The Commission believes that timely access to public records by persons seeking them is a fundamental right conferred by the Freedom of Information Act. Providing such access is therefore as much a part of their mission as their other major functions. Although each agency must determine its own set of priorities in dealing with its responsibilities within its limited resources, providing access to public records should be considered as one such priority. Thus, it should take precedence over routine work that has no immediate or pressing deadline.
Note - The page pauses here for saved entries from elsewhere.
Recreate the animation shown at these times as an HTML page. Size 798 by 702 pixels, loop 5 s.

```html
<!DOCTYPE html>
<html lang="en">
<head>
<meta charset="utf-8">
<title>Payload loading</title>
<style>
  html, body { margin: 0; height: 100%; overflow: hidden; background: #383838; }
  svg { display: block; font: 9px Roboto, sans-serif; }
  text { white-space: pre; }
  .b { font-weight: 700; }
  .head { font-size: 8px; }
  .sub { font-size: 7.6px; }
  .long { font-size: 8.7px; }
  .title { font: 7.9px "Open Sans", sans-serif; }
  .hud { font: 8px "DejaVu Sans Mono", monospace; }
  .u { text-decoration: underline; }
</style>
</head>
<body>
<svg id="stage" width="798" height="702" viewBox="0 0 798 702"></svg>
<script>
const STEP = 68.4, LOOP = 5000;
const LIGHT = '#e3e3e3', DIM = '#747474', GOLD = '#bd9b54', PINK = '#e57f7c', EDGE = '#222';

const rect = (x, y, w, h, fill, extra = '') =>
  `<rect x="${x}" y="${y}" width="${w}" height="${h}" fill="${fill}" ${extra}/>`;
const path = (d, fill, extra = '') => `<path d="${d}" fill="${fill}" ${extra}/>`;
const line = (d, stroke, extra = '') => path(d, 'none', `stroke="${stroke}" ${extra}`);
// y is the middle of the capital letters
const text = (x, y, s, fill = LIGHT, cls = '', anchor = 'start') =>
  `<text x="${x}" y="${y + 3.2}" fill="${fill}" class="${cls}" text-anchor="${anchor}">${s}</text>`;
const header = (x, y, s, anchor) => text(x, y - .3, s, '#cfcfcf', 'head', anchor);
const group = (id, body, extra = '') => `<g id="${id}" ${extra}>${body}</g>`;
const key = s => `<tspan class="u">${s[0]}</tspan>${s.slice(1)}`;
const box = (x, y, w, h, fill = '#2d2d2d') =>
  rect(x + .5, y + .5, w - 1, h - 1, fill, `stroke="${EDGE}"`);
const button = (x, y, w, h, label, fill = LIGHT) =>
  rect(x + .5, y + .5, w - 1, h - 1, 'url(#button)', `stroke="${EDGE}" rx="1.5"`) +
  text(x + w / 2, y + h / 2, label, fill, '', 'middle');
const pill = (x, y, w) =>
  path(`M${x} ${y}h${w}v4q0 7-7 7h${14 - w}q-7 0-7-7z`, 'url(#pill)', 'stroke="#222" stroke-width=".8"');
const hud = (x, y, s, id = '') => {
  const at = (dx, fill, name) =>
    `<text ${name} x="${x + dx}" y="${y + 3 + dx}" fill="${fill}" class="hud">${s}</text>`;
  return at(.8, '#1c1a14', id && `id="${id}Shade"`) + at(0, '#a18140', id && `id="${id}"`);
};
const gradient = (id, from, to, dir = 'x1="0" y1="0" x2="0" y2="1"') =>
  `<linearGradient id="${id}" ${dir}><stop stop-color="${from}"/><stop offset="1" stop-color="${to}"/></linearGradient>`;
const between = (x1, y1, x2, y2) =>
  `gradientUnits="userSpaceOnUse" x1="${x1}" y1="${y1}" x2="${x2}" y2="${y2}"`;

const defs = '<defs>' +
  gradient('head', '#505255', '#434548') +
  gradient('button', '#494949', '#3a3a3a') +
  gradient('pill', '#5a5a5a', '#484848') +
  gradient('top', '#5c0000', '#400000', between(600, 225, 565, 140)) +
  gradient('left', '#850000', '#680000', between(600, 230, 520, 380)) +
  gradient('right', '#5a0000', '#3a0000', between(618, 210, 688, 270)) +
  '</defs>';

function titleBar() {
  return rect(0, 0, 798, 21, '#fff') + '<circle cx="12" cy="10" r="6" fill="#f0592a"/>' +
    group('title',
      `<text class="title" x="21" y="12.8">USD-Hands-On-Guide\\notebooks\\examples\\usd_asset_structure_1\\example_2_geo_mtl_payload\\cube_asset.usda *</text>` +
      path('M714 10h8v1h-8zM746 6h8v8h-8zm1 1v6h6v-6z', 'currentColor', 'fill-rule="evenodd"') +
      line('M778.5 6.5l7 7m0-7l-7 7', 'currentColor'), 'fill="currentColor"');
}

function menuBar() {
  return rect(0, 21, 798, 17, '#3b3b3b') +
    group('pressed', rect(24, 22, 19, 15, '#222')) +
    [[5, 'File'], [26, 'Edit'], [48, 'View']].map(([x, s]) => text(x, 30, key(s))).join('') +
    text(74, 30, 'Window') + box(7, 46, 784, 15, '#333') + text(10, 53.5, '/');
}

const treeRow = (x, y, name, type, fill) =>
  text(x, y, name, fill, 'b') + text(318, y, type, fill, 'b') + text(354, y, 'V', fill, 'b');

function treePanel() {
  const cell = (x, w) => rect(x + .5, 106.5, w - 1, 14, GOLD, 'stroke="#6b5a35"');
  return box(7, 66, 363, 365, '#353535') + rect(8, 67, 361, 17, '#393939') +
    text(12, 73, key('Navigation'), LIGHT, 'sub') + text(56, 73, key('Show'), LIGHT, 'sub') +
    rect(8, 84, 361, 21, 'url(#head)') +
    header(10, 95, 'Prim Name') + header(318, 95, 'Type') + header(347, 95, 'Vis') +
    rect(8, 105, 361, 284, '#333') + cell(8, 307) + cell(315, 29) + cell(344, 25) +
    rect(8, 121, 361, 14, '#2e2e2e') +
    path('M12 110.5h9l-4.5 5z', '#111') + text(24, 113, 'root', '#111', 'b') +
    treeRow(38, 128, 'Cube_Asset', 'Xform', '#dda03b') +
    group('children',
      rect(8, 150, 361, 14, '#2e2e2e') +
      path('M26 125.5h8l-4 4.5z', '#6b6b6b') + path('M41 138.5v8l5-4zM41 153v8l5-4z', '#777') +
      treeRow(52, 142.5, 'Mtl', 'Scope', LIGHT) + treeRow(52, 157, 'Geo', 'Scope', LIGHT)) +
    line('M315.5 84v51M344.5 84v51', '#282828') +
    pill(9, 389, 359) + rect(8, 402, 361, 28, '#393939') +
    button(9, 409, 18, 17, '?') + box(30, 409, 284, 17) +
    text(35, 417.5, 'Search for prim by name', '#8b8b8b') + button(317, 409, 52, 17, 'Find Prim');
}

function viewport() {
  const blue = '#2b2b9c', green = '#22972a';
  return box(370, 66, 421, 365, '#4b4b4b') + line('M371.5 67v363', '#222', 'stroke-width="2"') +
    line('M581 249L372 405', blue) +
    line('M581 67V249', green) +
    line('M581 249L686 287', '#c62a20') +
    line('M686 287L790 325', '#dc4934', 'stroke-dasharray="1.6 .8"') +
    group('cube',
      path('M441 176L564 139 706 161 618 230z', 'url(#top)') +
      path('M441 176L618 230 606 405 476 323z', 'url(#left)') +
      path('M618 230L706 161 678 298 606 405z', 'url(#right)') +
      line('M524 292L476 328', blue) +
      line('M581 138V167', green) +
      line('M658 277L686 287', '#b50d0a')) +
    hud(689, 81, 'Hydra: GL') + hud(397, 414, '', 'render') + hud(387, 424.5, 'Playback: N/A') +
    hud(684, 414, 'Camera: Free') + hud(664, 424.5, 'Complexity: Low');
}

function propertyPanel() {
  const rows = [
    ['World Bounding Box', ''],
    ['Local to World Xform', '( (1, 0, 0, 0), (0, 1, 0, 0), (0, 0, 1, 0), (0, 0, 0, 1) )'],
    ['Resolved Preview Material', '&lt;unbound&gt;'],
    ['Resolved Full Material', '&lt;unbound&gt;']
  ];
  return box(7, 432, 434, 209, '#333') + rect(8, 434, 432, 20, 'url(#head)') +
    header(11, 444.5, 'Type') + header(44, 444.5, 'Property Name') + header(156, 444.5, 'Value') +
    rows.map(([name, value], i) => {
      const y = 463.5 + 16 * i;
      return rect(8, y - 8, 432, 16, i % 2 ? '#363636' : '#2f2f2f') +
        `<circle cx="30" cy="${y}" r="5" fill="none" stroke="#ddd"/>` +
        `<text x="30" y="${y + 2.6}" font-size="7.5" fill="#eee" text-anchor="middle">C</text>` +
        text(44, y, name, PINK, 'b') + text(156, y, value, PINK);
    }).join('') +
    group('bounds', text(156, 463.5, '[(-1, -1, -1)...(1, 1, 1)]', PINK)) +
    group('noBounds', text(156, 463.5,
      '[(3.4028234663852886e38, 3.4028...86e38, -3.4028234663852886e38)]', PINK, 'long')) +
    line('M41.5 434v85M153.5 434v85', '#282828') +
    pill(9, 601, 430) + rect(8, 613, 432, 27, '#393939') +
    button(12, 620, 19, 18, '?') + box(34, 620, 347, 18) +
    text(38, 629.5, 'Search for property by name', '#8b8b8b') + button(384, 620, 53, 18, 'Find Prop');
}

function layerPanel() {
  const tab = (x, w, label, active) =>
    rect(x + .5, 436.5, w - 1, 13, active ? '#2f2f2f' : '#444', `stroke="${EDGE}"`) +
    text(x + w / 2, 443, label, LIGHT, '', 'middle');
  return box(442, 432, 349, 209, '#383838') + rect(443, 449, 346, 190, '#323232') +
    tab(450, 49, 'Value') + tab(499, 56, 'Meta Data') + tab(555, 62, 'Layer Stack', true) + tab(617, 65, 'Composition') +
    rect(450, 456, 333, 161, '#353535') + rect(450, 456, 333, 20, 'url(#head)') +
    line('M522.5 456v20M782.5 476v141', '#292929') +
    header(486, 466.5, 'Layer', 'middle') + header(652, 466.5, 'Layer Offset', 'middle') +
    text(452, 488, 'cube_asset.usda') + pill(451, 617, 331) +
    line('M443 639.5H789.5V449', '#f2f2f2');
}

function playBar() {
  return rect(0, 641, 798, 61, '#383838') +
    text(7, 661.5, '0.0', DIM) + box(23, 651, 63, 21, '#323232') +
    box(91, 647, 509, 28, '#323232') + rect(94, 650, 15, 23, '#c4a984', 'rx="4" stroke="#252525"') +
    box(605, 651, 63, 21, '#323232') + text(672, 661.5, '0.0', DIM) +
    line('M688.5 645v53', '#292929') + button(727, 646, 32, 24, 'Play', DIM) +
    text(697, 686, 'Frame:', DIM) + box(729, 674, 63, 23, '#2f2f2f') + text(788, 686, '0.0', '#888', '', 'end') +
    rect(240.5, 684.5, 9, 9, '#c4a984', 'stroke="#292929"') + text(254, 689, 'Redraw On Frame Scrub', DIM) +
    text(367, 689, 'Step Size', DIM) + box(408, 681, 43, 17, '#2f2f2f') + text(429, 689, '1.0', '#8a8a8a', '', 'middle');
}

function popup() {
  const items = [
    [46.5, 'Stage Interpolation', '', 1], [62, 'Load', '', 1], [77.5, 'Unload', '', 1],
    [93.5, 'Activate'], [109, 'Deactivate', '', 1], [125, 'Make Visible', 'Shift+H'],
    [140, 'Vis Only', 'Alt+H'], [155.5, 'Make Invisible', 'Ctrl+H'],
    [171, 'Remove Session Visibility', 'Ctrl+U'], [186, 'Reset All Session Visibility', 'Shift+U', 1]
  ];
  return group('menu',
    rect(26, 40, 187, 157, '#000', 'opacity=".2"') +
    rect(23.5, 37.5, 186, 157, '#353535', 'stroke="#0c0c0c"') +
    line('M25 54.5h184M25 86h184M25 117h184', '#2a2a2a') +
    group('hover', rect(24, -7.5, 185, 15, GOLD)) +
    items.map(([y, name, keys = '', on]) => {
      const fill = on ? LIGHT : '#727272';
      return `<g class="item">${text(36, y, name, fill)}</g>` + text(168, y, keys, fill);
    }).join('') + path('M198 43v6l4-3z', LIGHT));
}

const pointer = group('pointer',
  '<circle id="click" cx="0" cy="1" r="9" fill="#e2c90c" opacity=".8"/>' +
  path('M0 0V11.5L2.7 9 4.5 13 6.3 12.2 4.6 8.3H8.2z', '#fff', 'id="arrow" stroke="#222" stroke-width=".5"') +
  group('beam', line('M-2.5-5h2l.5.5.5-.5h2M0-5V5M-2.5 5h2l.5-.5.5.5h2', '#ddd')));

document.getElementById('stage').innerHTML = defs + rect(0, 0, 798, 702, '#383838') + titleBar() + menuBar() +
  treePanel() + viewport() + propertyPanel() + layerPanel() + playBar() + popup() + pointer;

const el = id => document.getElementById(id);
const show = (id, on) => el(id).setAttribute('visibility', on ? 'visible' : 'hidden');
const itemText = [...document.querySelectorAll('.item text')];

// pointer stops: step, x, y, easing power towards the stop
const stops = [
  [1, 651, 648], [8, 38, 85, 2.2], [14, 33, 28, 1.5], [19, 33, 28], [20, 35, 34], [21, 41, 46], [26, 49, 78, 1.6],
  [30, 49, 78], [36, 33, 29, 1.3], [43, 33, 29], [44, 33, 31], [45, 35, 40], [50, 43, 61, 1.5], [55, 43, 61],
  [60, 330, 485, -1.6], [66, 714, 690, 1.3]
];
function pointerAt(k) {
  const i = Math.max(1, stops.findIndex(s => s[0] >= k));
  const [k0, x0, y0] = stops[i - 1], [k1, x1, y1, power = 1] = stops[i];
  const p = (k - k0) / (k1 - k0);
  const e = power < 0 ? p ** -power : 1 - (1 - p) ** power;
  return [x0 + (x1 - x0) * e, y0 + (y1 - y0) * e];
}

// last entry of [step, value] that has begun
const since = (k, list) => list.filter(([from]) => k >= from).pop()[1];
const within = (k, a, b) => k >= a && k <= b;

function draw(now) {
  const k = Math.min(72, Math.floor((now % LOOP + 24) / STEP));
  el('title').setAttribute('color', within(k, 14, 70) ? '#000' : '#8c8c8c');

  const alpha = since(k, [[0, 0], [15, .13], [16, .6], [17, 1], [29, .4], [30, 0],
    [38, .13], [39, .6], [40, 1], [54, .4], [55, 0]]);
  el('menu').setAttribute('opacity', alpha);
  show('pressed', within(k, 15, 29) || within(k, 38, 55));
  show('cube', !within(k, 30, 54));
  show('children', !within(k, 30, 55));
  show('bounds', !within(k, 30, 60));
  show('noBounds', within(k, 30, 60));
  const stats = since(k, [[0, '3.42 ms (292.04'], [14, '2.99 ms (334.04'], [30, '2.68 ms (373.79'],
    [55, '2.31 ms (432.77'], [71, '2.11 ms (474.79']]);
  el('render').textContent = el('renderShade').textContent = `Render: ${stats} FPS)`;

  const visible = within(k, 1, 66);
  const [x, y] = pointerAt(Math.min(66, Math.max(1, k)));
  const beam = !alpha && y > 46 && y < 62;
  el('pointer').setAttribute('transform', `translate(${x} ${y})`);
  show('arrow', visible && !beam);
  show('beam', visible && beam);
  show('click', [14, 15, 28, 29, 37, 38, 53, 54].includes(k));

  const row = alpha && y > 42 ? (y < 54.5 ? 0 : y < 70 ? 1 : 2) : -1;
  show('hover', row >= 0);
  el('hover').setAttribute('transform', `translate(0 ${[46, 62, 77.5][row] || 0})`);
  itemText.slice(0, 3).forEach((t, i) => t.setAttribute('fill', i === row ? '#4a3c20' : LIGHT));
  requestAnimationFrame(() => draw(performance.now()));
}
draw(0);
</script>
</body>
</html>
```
    18. The advisory opinion goes on to describe some of the factors that should be considered in weighing a request for records against other priorities: the volume of records requested; the time and personnel required to comply with a request; the time by which the person requesting records needs them; the time constraints under which the agency must complete its other work; the importance of the records to the requester, if ascertainable; and the importance to the public of completing the other agency business without the loss of the personnel time involved in complying with the request.
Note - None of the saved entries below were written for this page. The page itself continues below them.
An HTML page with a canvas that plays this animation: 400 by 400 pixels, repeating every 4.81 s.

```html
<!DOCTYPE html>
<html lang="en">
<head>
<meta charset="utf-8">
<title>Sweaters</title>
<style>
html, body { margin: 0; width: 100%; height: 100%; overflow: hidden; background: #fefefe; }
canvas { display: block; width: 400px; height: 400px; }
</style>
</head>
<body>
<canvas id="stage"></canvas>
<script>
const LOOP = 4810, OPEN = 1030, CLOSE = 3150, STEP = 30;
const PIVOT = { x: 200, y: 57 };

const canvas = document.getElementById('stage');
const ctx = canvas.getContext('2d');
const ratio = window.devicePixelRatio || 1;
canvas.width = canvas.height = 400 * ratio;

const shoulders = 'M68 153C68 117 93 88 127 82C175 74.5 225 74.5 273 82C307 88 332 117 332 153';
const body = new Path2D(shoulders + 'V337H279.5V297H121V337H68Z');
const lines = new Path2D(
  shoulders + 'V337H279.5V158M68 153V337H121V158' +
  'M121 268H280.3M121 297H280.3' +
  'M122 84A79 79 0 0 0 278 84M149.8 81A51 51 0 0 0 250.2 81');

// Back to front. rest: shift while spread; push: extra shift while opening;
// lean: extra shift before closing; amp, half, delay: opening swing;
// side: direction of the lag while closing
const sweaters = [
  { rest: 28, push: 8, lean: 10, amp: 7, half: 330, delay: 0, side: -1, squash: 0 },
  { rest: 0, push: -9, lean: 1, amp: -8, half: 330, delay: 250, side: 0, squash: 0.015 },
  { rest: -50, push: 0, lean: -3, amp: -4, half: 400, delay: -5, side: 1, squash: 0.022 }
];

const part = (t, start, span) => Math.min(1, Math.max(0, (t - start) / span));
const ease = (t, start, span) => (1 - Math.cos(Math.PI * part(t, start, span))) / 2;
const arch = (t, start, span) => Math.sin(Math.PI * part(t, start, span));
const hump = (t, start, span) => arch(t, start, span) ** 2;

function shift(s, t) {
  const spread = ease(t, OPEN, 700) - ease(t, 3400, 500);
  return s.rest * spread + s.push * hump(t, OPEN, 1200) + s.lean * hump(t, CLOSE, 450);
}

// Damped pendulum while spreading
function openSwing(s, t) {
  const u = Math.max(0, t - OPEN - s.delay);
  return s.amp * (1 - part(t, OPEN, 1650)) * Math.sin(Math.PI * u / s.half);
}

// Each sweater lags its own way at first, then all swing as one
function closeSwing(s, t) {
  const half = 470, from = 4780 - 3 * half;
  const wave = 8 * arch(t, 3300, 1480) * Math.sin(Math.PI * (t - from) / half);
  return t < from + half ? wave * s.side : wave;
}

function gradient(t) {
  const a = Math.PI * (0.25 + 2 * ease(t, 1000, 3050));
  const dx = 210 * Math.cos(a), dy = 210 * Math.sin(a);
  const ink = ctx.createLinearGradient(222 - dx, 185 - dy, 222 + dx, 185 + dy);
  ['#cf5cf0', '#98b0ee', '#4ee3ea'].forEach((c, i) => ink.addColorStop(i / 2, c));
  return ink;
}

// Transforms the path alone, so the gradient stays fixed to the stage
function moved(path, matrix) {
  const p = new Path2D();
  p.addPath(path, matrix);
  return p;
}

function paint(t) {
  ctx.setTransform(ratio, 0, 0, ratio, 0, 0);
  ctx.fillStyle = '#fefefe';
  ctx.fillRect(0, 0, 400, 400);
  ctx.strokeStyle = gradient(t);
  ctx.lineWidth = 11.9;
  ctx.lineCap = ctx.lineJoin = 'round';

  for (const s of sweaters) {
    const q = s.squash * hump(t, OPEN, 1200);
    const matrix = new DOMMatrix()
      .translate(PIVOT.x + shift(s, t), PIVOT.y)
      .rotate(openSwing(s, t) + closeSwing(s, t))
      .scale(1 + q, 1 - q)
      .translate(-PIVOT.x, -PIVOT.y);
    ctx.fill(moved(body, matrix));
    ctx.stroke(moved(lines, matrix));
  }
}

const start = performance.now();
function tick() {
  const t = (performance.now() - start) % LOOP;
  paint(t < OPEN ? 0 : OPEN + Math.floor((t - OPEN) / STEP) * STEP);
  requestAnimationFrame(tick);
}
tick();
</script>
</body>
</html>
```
     19. It is found that while there is evidence in the record that the respondents were without one of their more experienced staff members when they received the complainant’s records request, and that they had no reason to know that his request was time sensitive, there is no evidence in the record to explain:
a. why the respondents did not begin work on the request until a week after it was received;
b. why instructions on how to proceed with a search for the records were not followed for another week after the instructions were issued; or
c. why there was almost a three month lapse in any efforts to search for the records.
     20. Consequently, it is found that the respondents unduly delayed complying with the complainant’s request.  Accordingly, it is concluded that the respondents violated the promptness provisions of §§1-210(a) and 1-212(a), G.S.
     The following order by the Commission is hereby recommended on the basis of the record concerning the above-captioned complaint:
     1.  The respondents shall forthwith reimburse the complainant one dollar.
     2.  Henceforth, the respondents shall strictly comply with all the provisions of §§1-210(a) and 1-212(a), G.S.
Approved by Order of the Freedom of Information Commission at its regular meeting of June 25, 2014.
Cynthia A. Cannata
Acting Clerk of the Commission

Ethan Book
P.O. Box 1385
Fairfield, CT  06825
Mayor, City of Bridgeport; and City of Bridgeport,
c/o Gregory M. Conte, Esq.
Office of the City Attorney
999 Broad Street
2nd Floor
Bridgeport, CT  06604
Cynthia A. Cannata
Acting Clerk of the Commission